Your output should be the exact lines from the start of the data through the line containing "6L0 0L3 6L0", with no pictures.
---
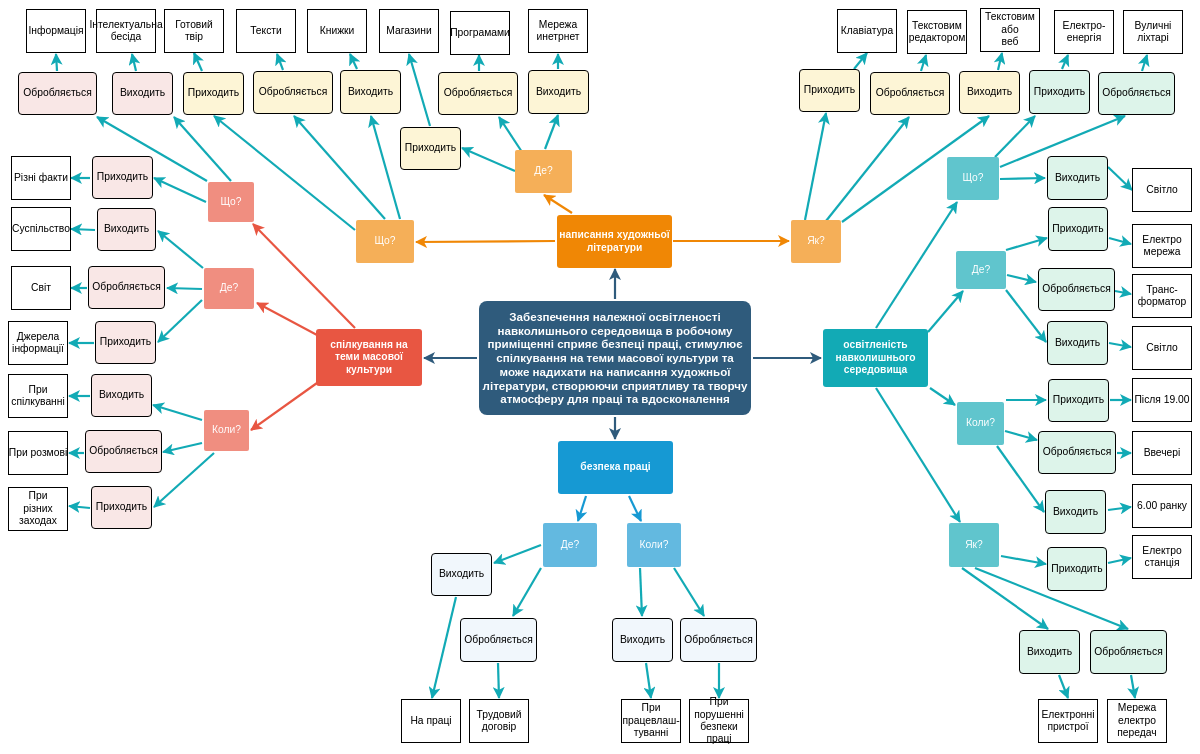
<!DOCTYPE html>
<html lang="uk">
<head>
<meta charset="utf-8">
<title>Карта понять: освітленість навколишнього середовища</title>
<style>
:root{--navy:#2f5b7c;--red:#e85642;--orange:#f08705;--teal:#12aab5;--blue:#1699d3;--ink:#000}
*{box-sizing:border-box;margin:0;padding:0}
body{width:1200px;height:754px;overflow:hidden;background:#fff}
.map{position:relative;width:1200px;height:754px;overflow:hidden;background:#fff;color:var(--ink);font:10.3px/1.2 "Liberation Sans",Arial,sans-serif}
.links{position:absolute;left:0;top:0}
.links line{stroke-width:2.2}
.to-root line{stroke:var(--navy);marker-end:url(#tip-navy)}
.to-red line{stroke:var(--red);marker-end:url(#tip-red)}
.to-orange line{stroke:var(--orange);marker-end:url(#tip-orange)}
.to-blue line{stroke:var(--blue);marker-end:url(#tip-blue)}
.to-teal line{stroke:var(--teal);marker-end:url(#tip-teal)}
.map h1,.map h2,.map h3,.map p{position:absolute;display:flex;align-items:center;justify-content:center;text-align:center;white-space:nowrap;font-size:inherit}
.map h1{left:479px;top:301px;width:272px;height:114px;border-radius:8px;background:var(--navy);color:#fff;font-size:11.6px;line-height:13.7px}
.map h2{width:115px;height:53px;border-radius:3px;background:var(--topic);color:#fff}
.map h3{width:50px;height:42px;border-radius:2px;background:var(--question);color:#fff;font-weight:400}
.map .step{width:61px;height:43px;border:1px solid var(--ink);border-radius:4px;background:var(--tint)}
.map .wide{width:77px}
.map .leaf{width:60px;height:44px;border:1px solid var(--ink);background:#fff}
.culture{--topic:var(--red);--question:#f08e80;--tint:#f9e7e6}
.writing{--topic:var(--orange);--question:#f5af58;--tint:#fdf5d6}
.lighting{--topic:var(--teal);--question:#60c5cd;--tint:#ddf4ea}
.safety{--topic:var(--blue);--question:#63b9e0;--tint:#f1f7fc}
</style>
</head>
<body>
<main class="map">
<svg class="links" width="1200" height="754" viewBox="0 0 1200 754" aria-hidden="true">
<defs>
<path id="tip" d="M12 6L0 0L3 6L0 12Z"/>
<marker id="tip-navy" markerUnits="userSpaceOnUse" markerWidth="12" markerHeight="12" refX="11" refY="6" orient="auto"><use href="#tip" fill="#2f5b7c"/></marker>
<marker id="tip-red" markerUnits="userSpaceOnUse" markerWidth="12" markerHeight="12" refX="11" refY="6" orient="auto"><use href="#tip" fill="#e85642"/></marker>
<marker id="tip-orange" markerUnits="userSpaceOnUse" markerWidth="12" markerHeight="12" refX="11" refY="6" orient="auto"><use href="#tip" fill="#f08705"/></marker>
<marker id="tip-blue" markerUnits="userSpaceOnUse" markerWidth="12" markerHeight="12" refX="11" refY="6" orient="auto"><use href="#tip" fill="#1699d3"/></marker>
<marker id="tip-teal" markerUnits="userSpaceOnUse" markerWidth="12" markerHeight="12" refX="11" refY="6" orient="auto"><use href="#tip" fill="#12aab5"/></marker>
</defs>
<g class="to-root">
<line x1="615" y1="299" x2="615" y2="269"/>
<line x1="477" y1="358" x2="424" y2="358"/>
<line x1="753" y1="358" x2="821" y2="358"/>
<line x1="615" y1="417" x2="615" y2="439"/>
</g>
<g class="to-red">
<line x1="355" y1="328" x2="253" y2="224"/>
<line x1="317" y1="335" x2="257" y2="303"/>
<line x1="317" y1="383" x2="251" y2="430"/>
</g>
<g class="to-orange">
<line x1="555" y1="241" x2="416" y2="242"/>
<line x1="572" y1="213" x2="544" y2="195"/>
<line x1="673" y1="241" x2="789" y2="241"/>
</g>
<g class="to-blue">
<line x1="586" y1="496" x2="578" y2="521"/>
<line x1="629" y1="496" x2="641" y2="521"/>
</g>
<g class="to-teal">
<line x1="207" y1="181" x2="97" y2="117"/>
<line x1="231" y1="181" x2="174" y2="117"/>
<line x1="206" y1="202" x2="154" y2="178"/>
<line x1="203" y1="268" x2="158" y2="231"/>
<line x1="202" y1="289" x2="167" y2="288"/>
<line x1="202" y1="300" x2="158" y2="342"/>
<line x1="202" y1="420" x2="153" y2="405"/>
<line x1="202" y1="443" x2="163" y2="452"/>
<line x1="214" y1="453" x2="154" y2="507"/>
<line x1="57" y1="71" x2="56" y2="54"/>
<line x1="136" y1="71" x2="132" y2="54"/>
<line x1="90" y1="178" x2="71" y2="178"/>
<line x1="95" y1="230" x2="71" y2="229"/>
<line x1="87" y1="288" x2="71" y2="288"/>
<line x1="94" y1="343" x2="69" y2="343"/>
<line x1="90" y1="396" x2="69" y2="396"/>
<line x1="84" y1="453" x2="69" y2="453"/>
<line x1="90" y1="508" x2="69" y2="506"/>
<line x1="355" y1="230" x2="214" y2="116"/>
<line x1="385" y1="219" x2="294" y2="116"/>
<line x1="400" y1="219" x2="371" y2="116"/>
<line x1="515" y1="171" x2="462" y2="148"/>
<line x1="522" y1="152" x2="499" y2="117"/>
<line x1="545" y1="149" x2="558" y2="115"/>
<line x1="202" y1="71" x2="194" y2="53"/>
<line x1="283" y1="70" x2="277" y2="54"/>
<line x1="357" y1="69" x2="350" y2="54"/>
<line x1="430" y1="126" x2="409" y2="54"/>
<line x1="479" y1="71" x2="479" y2="55"/>
<line x1="558" y1="69" x2="558" y2="54"/>
<line x1="805" y1="220" x2="826" y2="113"/>
<line x1="826" y1="221" x2="909" y2="117"/>
<line x1="842" y1="222" x2="989" y2="116"/>
<line x1="854" y1="69" x2="867" y2="53"/>
<line x1="921" y1="71" x2="926" y2="55"/>
<line x1="998" y1="70" x2="1002" y2="53"/>
<line x1="876" y1="328" x2="957" y2="202"/>
<line x1="928" y1="332" x2="963" y2="291"/>
<line x1="930" y1="388" x2="955" y2="405"/>
<line x1="876" y1="388" x2="960" y2="522"/>
<line x1="995" y1="157" x2="1035" y2="116"/>
<line x1="1000" y1="167" x2="1125" y2="116"/>
<line x1="1000" y1="179" x2="1045" y2="178"/>
<line x1="1006" y1="250" x2="1047" y2="238"/>
<line x1="1007" y1="275" x2="1036" y2="282"/>
<line x1="1006" y1="290" x2="1046" y2="342"/>
<line x1="1006" y1="400" x2="1046" y2="400"/>
<line x1="1005" y1="431" x2="1037" y2="440"/>
<line x1="997" y1="446" x2="1044" y2="512"/>
<line x1="1001" y1="556" x2="1046" y2="564"/>
<line x1="962" y1="568" x2="1048" y2="629"/>
<line x1="975" y1="568" x2="1128" y2="629"/>
<line x1="1062" y1="69" x2="1068" y2="55"/>
<line x1="1142" y1="71" x2="1147" y2="55"/>
<line x1="1108" y1="167" x2="1132" y2="190"/>
<line x1="1109" y1="238" x2="1131" y2="244"/>
<line x1="1115" y1="291" x2="1131" y2="294"/>
<line x1="1109" y1="343" x2="1131" y2="347"/>
<line x1="1110" y1="400" x2="1131" y2="400"/>
<line x1="1117" y1="453" x2="1131" y2="453"/>
<line x1="1108" y1="510" x2="1131" y2="507"/>
<line x1="1108" y1="563" x2="1131" y2="558"/>
<line x1="1059" y1="675" x2="1068" y2="698"/>
<line x1="1131" y1="675" x2="1135" y2="698"/>
<line x1="541" y1="545" x2="494" y2="563"/>
<line x1="541" y1="568" x2="513" y2="616"/>
<line x1="640" y1="568" x2="642" y2="616"/>
<line x1="674" y1="568" x2="704" y2="616"/>
<line x1="456" y1="597" x2="432" y2="698"/>
<line x1="498" y1="663" x2="499" y2="698"/>
<line x1="646" y1="663" x2="651" y2="698"/>
<line x1="719" y1="663" x2="719" y2="698"/>
</g>
</svg>

<h1>Забезпечення належної освітленості<br>навколишнього середовища в робочому<br>приміщенні сприяє безпеці праці, стимулює<br>спілкування на теми масової культури та<br>може надихати на написання художньої<br>літератури, створюючи сприятливу та творчу<br>атмосферу для праці та вдосконалення</h1>

<section class="culture">
<h2 style="left:316px;top:329px;width:106px;height:57px">спілкування на<br>теми масової<br>культури</h2>
<h3 style="left:208px;top:182px;width:46px;height:40px">Що?</h3>
<p class="step wide" style="left:18px;top:72px;width:79px">Обробляється</p>
<p class="leaf" style="left:26px;top:9px">Інформація</p>
<p class="step" style="left:112px;top:72px">Виходить</p>
<p class="leaf" style="left:96px;top:9px">Інтелектуальна<br>бесіда</p>
<p class="step" style="left:92px;top:156px">Приходить</p>
<p class="leaf" style="left:11px;top:156px">Різні факти</p>
<h3 style="left:204px;top:268px;height:41px">Де?</h3>
<p class="step" style="left:97px;top:208px;width:59px">Виходить</p>
<p class="leaf" style="left:11px;top:207px">Суспільство</p>
<p class="step wide" style="left:88px;top:266px">Обробляється</p>
<p class="leaf" style="left:11px;top:266px">Світ</p>
<p class="step" style="left:95px;top:321px">Приходить</p>
<p class="leaf" style="left:8px;top:321px">Джерела<br>інформації</p>
<h3 style="left:204px;top:410px;width:45px;height:41px">Коли?</h3>
<p class="step" style="left:91px;top:374px">Виходить</p>
<p class="leaf" style="left:8px;top:374px">При<br>спілкуванні</p>
<p class="step wide" style="left:85px;top:430px">Обробляється</p>
<p class="leaf" style="left:8px;top:431px">При розмові</p>
<p class="step" style="left:91px;top:486px">Приходить</p>
<p class="leaf" style="left:8px;top:487px">При<br>різних<br>заходах</p>
</section>

<section class="writing">
<h2 style="left:557px;top:215px">написання художньої<br>літератури</h2>
<h3 style="left:356px;top:220px;width:58px;height:43px">Що?</h3>
<p class="step" style="left:183px;top:72px">Приходить</p>
<p class="leaf" style="left:164px;top:9px">Готовий<br>твір</p>
<p class="step wide" style="left:253px;top:71px;width:80px">Обробляється</p>
<p class="leaf" style="left:236px;top:9px">Тексти</p>
<p class="step" style="left:340px;top:70px;height:44px">Виходить</p>
<p class="leaf" style="left:307px;top:9px">Книжки</p>
<h3 style="left:515px;top:150px;width:57px;height:43px">Де?</h3>
<p class="step" style="left:400px;top:127px">Приходить</p>
<p class="leaf" style="left:379px;top:9px">Магазини</p>
<p class="step wide" style="left:438px;top:72px;width:80px">Обробляється</p>
<p class="leaf" style="left:450px;top:11px">Програмами</p>
<p class="step" style="left:528px;top:70px;height:44px">Виходить</p>
<p class="leaf" style="left:528px;top:9px">Мережа<br>инетрнет</p>
<h3 style="left:791px;top:220px;height:43px">Як?</h3>
<p class="step" style="left:799px;top:69px">Приходить</p>
<p class="leaf" style="left:837px;top:9px">Клавіатура</p>
<p class="step wide" style="left:870px;top:72px;width:80px">Обробляється</p>
<p class="leaf" style="left:907px;top:10px">Текстовим<br>редактором</p>
<p class="step" style="left:959px;top:71px">Виходить</p>
<p class="leaf" style="left:980px;top:8px">Текстовим<br>або<br>веб</p>
</section>

<section class="lighting">
<h2 style="left:823px;top:329px;width:105px;height:58px">освітленість<br>навколишнього<br>середовища</h2>
<h3 style="left:947px;top:157px;width:52px;height:43px">Що?</h3>
<p class="step" style="left:1029px;top:70px;height:44px">Приходить</p>
<p class="leaf" style="left:1054px;top:10px">Електро-<br>енергія</p>
<p class="step wide" style="left:1098px;top:72px">Обробляється</p>
<p class="leaf" style="left:1123px;top:10px">Вуличні<br>ліхтарі</p>
<p class="step" style="left:1047px;top:156px;height:44px">Виходить</p>
<p class="leaf" style="left:1132px;top:168px">Світло</p>
<h3 style="left:956px;top:251px;height:38px">Де?</h3>
<p class="step" style="left:1048px;top:207px;width:60px;height:44px">Приходить</p>
<p class="leaf" style="left:1132px;top:224px">Електро<br>мережа</p>
<p class="step wide" style="left:1038px;top:268px">Обробляється</p>
<p class="leaf" style="left:1132px;top:274px">Транс-<br>форматор</p>
<p class="step" style="left:1047px;top:321px;height:44px">Виходить</p>
<p class="leaf" style="left:1132px;top:326px">Світло</p>
<h3 style="left:957px;top:402px;width:47px;height:43px">Коли?</h3>
<p class="step" style="left:1048px;top:379px">Приходить</p>
<p class="leaf" style="left:1132px;top:378px">Після 19.00</p>
<p class="step wide" style="left:1038px;top:431px;width:78px">Обробляється</p>
<p class="leaf" style="left:1132px;top:431px">Ввечері</p>
<p class="step" style="left:1045px;top:490px;height:44px">Виходить</p>
<p class="leaf" style="left:1132px;top:484px">6.00 ранку</p>
<h3 style="left:949px;top:523px;height:44px">Як?</h3>
<p class="step" style="left:1047px;top:547px;width:60px;height:44px">Приходить</p>
<p class="leaf" style="left:1132px;top:535px">Електро<br>станція</p>
<p class="step" style="left:1019px;top:630px;height:44px">Виходить</p>
<p class="leaf" style="left:1038px;top:699px">Електронні<br>пристрої</p>
<p class="step wide" style="left:1090px;top:630px;height:44px">Обробляється</p>
<p class="leaf" style="left:1107px;top:699px">Мережа<br>електро<br>передач</p>
</section>

<section class="safety">
<h2 style="left:558px;top:441px">безпека праці</h2>
<h3 style="left:543px;top:523px;width:54px;height:44px">Де?</h3>
<p class="step" style="left:431px;top:553px">Виходить</p>
<p class="leaf" style="left:401px;top:699px">На праці</p>
<p class="step wide" style="left:460px;top:618px;height:44px">Обробляється</p>
<p class="leaf" style="left:469px;top:699px">Трудовий<br>договір</p>
<h3 style="left:627px;top:523px;width:54px;height:44px">Коли?</h3>
<p class="step" style="left:612px;top:618px;height:44px">Виходить</p>
<p class="leaf" style="left:621px;top:699px">При<br>працевлаш-<br>туванні</p>
<p class="step wide" style="left:680px;top:618px;height:44px">Обробляється</p>
<p class="leaf" style="left:689px;top:699px">При<br>порушенні<br>безпеки<br>праці</p>
</section>
</main>
</body>
</html>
---
**Response to this task:**
<!DOCTYPE html>
<html lang="uk">
<head>
<meta charset="utf-8">
<title>Карта понять: освітленість навколишнього середовища</title>
<style>
:root{--navy:#2f5b7c;--red:#e85642;--orange:#f08705;--teal:#12aab5;--blue:#1699d3;--ink:#000}
*{box-sizing:border-box;margin:0;padding:0}
body{width:1200px;height:754px;overflow:hidden;background:#fff}
.map{position:relative;width:1200px;height:754px;overflow:hidden;background:#fff;color:var(--ink);font:10.3px/1.2 "Liberation Sans",Arial,sans-serif}
.links{position:absolute;left:0;top:0}
.links line{stroke-width:2.2}
.to-root line{stroke:var(--navy);marker-end:url(#tip-navy)}
.to-red line{stroke:var(--red);marker-end:url(#tip-red)}
.to-orange line{stroke:var(--orange);marker-end:url(#tip-orange)}
.to-blue line{stroke:var(--blue);marker-end:url(#tip-blue)}
.to-teal line{stroke:var(--teal);marker-end:url(#tip-teal)}
.map h1,.map h2,.map h3,.map p{position:absolute;display:flex;align-items:center;justify-content:center;text-align:center;white-space:nowrap;font-size:inherit}
.map h1{left:479px;top:301px;width:272px;height:114px;border-radius:8px;background:var(--navy);color:#fff;font-size:11.6px;line-height:13.7px}
.map h2{width:115px;height:53px;border-radius:3px;background:var(--topic);color:#fff}
.map h3{width:50px;height:42px;border-radius:2px;background:var(--question);color:#fff;font-weight:400}
.map .step{width:61px;height:43px;border:1px solid var(--ink);border-radius:4px;background:var(--tint)}
.map .wide{width:77px}
.map .leaf{width:60px;height:44px;border:1px solid var(--ink);background:#fff}
.culture{--topic:var(--red);--question:#f08e80;--tint:#f9e7e6}
.writing{--topic:var(--orange);--question:#f5af58;--tint:#fdf5d6}
.lighting{--topic:var(--teal);--question:#60c5cd;--tint:#ddf4ea}
.safety{--topic:var(--blue);--question:#63b9e0;--tint:#f1f7fc}
</style>
</head>
<body>
<main class="map">
<svg class="links" width="1200" height="754" viewBox="0 0 1200 754" aria-hidden="true">
<defs>
<path id="tip" d="M12 6L0 0L3 6L0 12Z"/>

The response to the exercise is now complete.